## WHAT TO WORK ON
Wherever the string "focus" shows up in the data below, copy the whole line.

## SUPPLIED ENTRIES
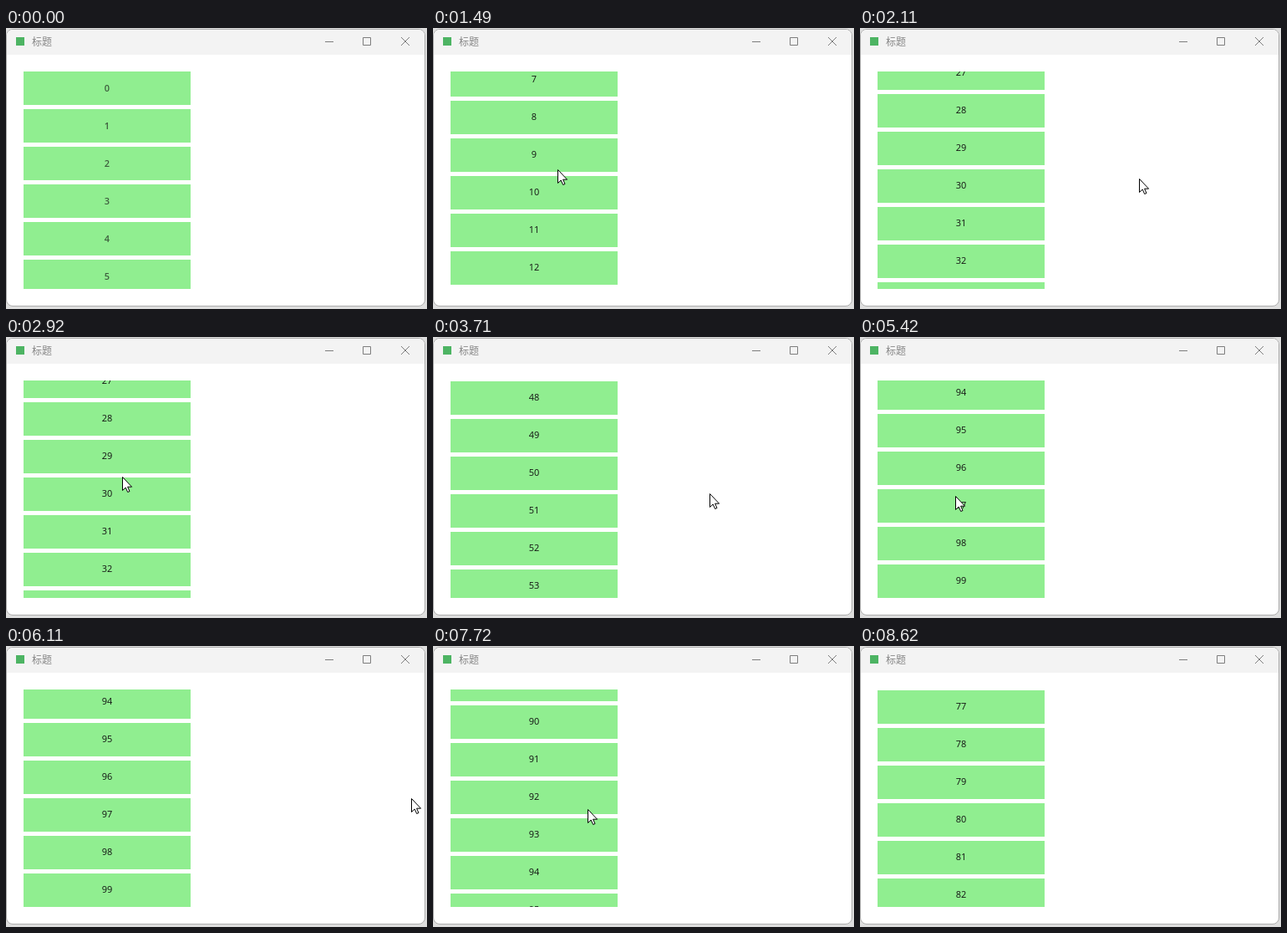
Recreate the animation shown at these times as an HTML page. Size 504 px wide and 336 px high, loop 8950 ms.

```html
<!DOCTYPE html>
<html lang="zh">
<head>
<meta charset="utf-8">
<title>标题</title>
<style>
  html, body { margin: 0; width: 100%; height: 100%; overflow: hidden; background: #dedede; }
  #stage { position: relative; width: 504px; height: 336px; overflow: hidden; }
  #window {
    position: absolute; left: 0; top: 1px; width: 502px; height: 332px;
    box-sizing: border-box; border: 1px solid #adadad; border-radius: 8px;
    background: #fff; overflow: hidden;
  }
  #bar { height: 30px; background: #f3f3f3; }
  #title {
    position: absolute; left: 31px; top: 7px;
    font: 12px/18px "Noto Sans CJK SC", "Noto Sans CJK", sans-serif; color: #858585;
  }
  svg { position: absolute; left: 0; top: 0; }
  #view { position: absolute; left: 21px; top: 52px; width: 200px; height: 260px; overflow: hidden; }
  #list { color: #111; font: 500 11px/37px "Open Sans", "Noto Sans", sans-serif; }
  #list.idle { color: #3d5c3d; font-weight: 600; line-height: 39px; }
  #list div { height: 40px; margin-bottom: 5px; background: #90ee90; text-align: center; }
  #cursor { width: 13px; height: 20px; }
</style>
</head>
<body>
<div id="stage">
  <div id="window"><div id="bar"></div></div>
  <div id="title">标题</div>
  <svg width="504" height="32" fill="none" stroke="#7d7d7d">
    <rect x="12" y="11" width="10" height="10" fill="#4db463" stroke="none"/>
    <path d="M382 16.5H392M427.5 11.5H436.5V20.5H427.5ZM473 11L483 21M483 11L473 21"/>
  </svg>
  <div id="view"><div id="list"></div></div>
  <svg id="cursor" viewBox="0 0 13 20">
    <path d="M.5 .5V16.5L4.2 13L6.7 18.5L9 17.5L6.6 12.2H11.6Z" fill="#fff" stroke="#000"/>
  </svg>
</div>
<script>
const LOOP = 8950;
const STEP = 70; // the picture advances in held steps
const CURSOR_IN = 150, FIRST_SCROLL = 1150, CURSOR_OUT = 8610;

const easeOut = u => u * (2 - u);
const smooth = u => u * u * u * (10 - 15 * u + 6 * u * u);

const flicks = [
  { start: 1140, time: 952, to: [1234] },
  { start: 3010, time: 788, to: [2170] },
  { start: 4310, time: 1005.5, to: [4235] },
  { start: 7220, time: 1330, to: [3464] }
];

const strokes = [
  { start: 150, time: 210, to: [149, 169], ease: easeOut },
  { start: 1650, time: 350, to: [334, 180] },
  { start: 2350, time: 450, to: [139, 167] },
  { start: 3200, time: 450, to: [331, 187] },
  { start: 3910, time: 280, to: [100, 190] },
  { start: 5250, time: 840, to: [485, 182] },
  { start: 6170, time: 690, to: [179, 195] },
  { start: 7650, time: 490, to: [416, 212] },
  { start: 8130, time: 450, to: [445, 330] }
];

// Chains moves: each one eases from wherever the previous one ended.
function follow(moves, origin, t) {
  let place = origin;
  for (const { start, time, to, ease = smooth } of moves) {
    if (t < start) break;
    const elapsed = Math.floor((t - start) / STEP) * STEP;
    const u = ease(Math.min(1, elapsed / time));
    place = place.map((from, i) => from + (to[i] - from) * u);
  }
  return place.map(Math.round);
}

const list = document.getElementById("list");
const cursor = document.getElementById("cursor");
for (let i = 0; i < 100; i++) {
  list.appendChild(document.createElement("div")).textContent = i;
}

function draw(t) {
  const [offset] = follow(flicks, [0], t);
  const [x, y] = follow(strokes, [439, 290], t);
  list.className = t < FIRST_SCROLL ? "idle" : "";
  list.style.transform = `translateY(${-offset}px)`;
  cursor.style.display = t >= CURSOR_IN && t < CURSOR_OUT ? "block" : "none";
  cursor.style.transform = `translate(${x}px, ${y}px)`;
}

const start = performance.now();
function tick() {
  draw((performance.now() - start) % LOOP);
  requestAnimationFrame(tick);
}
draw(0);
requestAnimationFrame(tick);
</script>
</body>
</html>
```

--

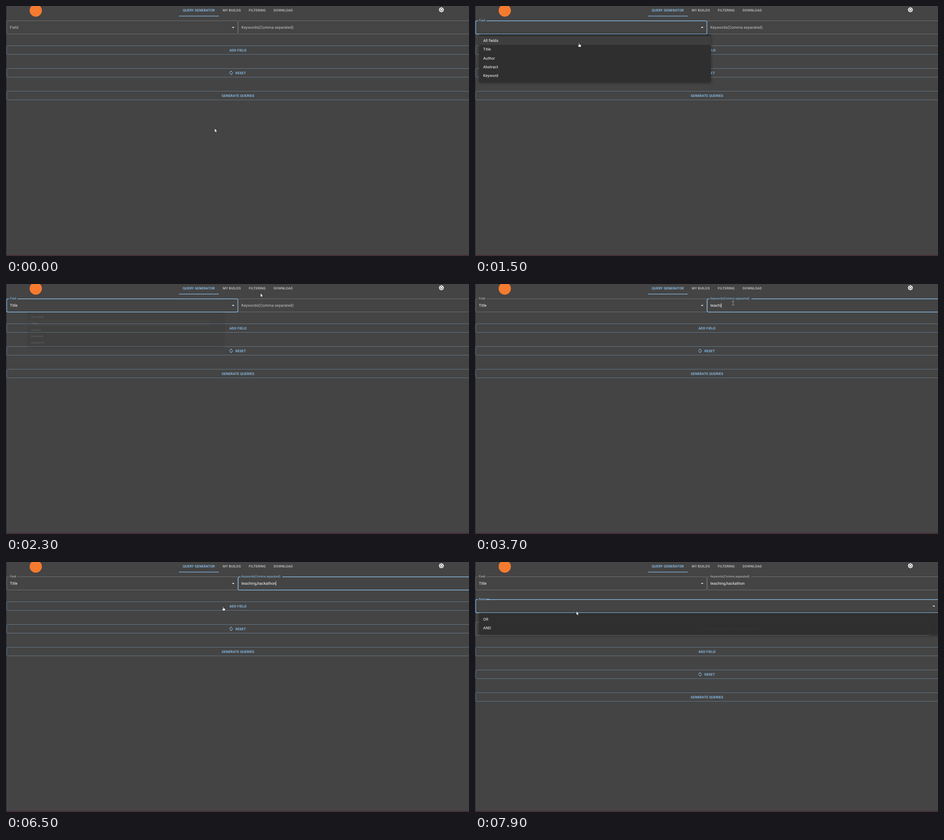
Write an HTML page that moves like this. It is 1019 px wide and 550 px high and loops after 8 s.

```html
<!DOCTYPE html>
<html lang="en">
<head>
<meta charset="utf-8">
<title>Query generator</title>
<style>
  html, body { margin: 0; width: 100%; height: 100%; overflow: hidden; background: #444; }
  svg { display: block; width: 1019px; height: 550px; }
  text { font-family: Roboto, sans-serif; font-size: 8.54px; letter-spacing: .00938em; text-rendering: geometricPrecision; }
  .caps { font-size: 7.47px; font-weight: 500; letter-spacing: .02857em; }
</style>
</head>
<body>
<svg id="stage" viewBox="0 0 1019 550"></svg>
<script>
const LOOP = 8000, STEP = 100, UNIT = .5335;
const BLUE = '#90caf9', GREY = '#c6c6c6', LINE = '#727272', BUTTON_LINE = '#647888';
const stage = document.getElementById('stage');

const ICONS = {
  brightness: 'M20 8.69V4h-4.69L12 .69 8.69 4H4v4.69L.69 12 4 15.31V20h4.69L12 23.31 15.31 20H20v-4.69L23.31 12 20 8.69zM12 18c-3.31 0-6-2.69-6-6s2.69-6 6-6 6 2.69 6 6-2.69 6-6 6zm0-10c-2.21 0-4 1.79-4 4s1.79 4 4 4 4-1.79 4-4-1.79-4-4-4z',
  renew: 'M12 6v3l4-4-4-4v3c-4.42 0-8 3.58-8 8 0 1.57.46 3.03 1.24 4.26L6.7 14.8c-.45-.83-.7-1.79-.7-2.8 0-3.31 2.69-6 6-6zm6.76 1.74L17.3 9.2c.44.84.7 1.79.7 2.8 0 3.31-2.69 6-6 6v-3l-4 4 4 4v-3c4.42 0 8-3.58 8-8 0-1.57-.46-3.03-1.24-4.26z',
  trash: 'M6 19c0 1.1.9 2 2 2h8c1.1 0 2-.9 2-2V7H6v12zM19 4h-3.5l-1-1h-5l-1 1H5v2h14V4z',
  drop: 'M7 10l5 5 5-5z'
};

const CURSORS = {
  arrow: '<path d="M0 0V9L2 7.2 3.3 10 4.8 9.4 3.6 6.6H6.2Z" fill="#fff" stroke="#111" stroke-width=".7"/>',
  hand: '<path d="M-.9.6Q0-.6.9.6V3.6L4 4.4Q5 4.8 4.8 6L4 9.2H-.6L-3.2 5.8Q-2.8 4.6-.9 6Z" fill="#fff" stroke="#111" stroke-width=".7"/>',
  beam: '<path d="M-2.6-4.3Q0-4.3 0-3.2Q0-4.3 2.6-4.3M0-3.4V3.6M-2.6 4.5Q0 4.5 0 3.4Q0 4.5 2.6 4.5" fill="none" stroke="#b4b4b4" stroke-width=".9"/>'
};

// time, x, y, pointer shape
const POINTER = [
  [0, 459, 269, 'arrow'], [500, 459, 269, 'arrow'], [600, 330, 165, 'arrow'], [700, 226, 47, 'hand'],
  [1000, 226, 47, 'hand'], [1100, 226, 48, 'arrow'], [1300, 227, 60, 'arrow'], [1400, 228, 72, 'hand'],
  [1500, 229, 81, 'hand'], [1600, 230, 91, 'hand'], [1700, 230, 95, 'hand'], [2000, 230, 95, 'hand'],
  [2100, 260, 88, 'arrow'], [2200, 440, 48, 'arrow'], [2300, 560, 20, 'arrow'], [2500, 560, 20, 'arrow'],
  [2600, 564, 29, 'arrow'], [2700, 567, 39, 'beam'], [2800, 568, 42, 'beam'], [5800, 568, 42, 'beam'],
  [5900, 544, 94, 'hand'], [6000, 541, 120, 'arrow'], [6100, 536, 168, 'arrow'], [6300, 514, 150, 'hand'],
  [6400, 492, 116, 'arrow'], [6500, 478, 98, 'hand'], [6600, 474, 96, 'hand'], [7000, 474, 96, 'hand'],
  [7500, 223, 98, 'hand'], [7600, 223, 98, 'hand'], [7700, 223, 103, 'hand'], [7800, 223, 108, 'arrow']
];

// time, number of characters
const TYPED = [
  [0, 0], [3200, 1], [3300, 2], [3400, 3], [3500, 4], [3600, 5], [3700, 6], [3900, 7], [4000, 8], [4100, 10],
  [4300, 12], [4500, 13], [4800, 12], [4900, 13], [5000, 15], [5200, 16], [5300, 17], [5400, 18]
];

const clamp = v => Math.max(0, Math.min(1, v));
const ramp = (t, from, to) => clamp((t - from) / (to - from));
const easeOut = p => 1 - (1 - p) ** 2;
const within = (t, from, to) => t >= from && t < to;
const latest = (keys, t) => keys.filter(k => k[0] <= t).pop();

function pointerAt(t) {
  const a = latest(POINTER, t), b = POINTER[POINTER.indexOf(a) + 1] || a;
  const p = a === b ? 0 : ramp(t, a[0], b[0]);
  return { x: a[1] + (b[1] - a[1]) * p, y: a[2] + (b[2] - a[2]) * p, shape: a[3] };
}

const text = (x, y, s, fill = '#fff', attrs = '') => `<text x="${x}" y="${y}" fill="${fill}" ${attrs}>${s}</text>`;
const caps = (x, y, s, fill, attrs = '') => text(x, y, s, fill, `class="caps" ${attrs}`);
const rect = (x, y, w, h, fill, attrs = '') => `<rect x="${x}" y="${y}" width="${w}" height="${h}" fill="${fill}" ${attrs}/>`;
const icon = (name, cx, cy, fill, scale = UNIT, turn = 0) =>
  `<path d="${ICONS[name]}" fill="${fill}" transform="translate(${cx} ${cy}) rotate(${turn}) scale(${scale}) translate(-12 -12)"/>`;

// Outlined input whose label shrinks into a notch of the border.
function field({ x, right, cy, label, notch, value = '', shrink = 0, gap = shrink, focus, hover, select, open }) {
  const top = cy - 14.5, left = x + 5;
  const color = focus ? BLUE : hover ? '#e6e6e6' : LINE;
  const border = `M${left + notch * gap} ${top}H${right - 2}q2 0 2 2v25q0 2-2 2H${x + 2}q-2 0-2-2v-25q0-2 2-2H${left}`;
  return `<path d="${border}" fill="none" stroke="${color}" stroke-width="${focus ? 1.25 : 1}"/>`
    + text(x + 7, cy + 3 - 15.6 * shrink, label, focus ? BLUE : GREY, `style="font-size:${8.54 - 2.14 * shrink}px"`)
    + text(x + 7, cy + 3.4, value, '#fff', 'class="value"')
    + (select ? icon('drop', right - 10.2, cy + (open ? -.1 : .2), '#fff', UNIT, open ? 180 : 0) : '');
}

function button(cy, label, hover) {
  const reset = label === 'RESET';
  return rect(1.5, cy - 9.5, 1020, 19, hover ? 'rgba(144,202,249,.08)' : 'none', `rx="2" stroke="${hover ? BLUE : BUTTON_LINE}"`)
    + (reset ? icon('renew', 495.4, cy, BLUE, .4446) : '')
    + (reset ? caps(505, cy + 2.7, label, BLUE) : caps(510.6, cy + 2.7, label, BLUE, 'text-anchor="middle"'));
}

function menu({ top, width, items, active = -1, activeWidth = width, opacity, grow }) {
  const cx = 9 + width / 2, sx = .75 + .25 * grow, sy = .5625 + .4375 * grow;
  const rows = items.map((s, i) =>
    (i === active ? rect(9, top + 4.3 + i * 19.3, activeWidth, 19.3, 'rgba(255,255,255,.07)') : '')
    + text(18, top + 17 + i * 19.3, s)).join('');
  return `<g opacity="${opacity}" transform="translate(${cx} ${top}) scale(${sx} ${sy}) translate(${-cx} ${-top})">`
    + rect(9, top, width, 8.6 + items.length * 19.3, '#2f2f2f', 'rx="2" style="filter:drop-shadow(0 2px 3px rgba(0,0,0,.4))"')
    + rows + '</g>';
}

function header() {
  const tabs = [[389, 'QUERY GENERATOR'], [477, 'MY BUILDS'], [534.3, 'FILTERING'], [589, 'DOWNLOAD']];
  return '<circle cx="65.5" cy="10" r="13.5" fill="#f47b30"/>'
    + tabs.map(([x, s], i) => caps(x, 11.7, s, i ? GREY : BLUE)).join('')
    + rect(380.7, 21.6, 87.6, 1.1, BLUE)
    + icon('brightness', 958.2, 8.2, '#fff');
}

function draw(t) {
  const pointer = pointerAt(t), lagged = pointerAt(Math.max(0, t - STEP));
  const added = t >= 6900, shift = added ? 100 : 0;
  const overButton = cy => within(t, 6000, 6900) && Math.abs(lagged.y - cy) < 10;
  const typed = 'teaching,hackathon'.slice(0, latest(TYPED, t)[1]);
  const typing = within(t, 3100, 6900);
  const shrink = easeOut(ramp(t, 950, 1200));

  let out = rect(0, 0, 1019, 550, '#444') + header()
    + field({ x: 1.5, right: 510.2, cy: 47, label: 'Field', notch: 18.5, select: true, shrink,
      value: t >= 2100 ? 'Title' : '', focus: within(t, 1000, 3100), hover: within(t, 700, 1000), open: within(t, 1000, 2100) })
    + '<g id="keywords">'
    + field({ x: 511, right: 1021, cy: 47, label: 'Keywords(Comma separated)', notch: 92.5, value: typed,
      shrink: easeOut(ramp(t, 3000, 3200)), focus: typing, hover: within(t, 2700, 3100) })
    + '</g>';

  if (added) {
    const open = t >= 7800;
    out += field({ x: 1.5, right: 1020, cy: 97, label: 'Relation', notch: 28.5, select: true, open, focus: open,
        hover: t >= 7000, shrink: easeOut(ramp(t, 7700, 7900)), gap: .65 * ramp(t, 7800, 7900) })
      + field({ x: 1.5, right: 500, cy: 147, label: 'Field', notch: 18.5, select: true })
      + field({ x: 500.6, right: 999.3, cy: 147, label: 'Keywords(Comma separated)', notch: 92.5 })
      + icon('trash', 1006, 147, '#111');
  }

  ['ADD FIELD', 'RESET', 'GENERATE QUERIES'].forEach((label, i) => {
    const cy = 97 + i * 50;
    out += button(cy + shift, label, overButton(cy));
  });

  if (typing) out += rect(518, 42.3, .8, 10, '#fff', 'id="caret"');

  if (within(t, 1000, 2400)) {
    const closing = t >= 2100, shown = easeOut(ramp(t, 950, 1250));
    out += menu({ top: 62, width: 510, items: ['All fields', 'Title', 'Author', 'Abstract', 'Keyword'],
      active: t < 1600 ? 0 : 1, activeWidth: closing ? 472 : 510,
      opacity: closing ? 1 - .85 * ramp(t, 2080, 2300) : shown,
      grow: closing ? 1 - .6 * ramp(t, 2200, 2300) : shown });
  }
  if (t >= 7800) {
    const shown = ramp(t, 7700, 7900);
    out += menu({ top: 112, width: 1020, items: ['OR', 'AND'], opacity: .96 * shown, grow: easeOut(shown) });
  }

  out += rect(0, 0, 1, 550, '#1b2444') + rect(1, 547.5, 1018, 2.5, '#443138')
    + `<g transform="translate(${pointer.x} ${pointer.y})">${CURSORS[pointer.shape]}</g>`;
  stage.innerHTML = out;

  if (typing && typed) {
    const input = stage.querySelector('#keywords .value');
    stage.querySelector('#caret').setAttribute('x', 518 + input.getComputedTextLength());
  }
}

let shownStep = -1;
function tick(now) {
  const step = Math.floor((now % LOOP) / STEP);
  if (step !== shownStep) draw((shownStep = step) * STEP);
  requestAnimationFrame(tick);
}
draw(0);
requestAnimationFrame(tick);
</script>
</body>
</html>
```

## WRITTEN SOLUTION
function field({ x, right, cy, label, notch, value = '', shrink = 0, gap = shrink, focus, hover, select, open }) {
  const color = focus ? BLUE : hover ? '#e6e6e6' : LINE;
  return `<path d="${border}" fill="none" stroke="${color}" stroke-width="${focus ? 1.25 : 1}"/>`
    + text(x + 7, cy + 3 - 15.6 * shrink, label, focus ? BLUE : GREY, `style="font-size:${8.54 - 2.14 * shrink}px"`)
      value: t >= 2100 ? 'Title' : '', focus: within(t, 1000, 3100), hover: within(t, 700, 1000), open: within(t, 1000, 2100) })
      shrink: easeOut(ramp(t, 3000, 3200)), focus: typing, hover: within(t, 2700, 3100) })
    out += field({ x: 1.5, right: 1020, cy: 97, label: 'Relation', notch: 28.5, select: true, open, focus: open,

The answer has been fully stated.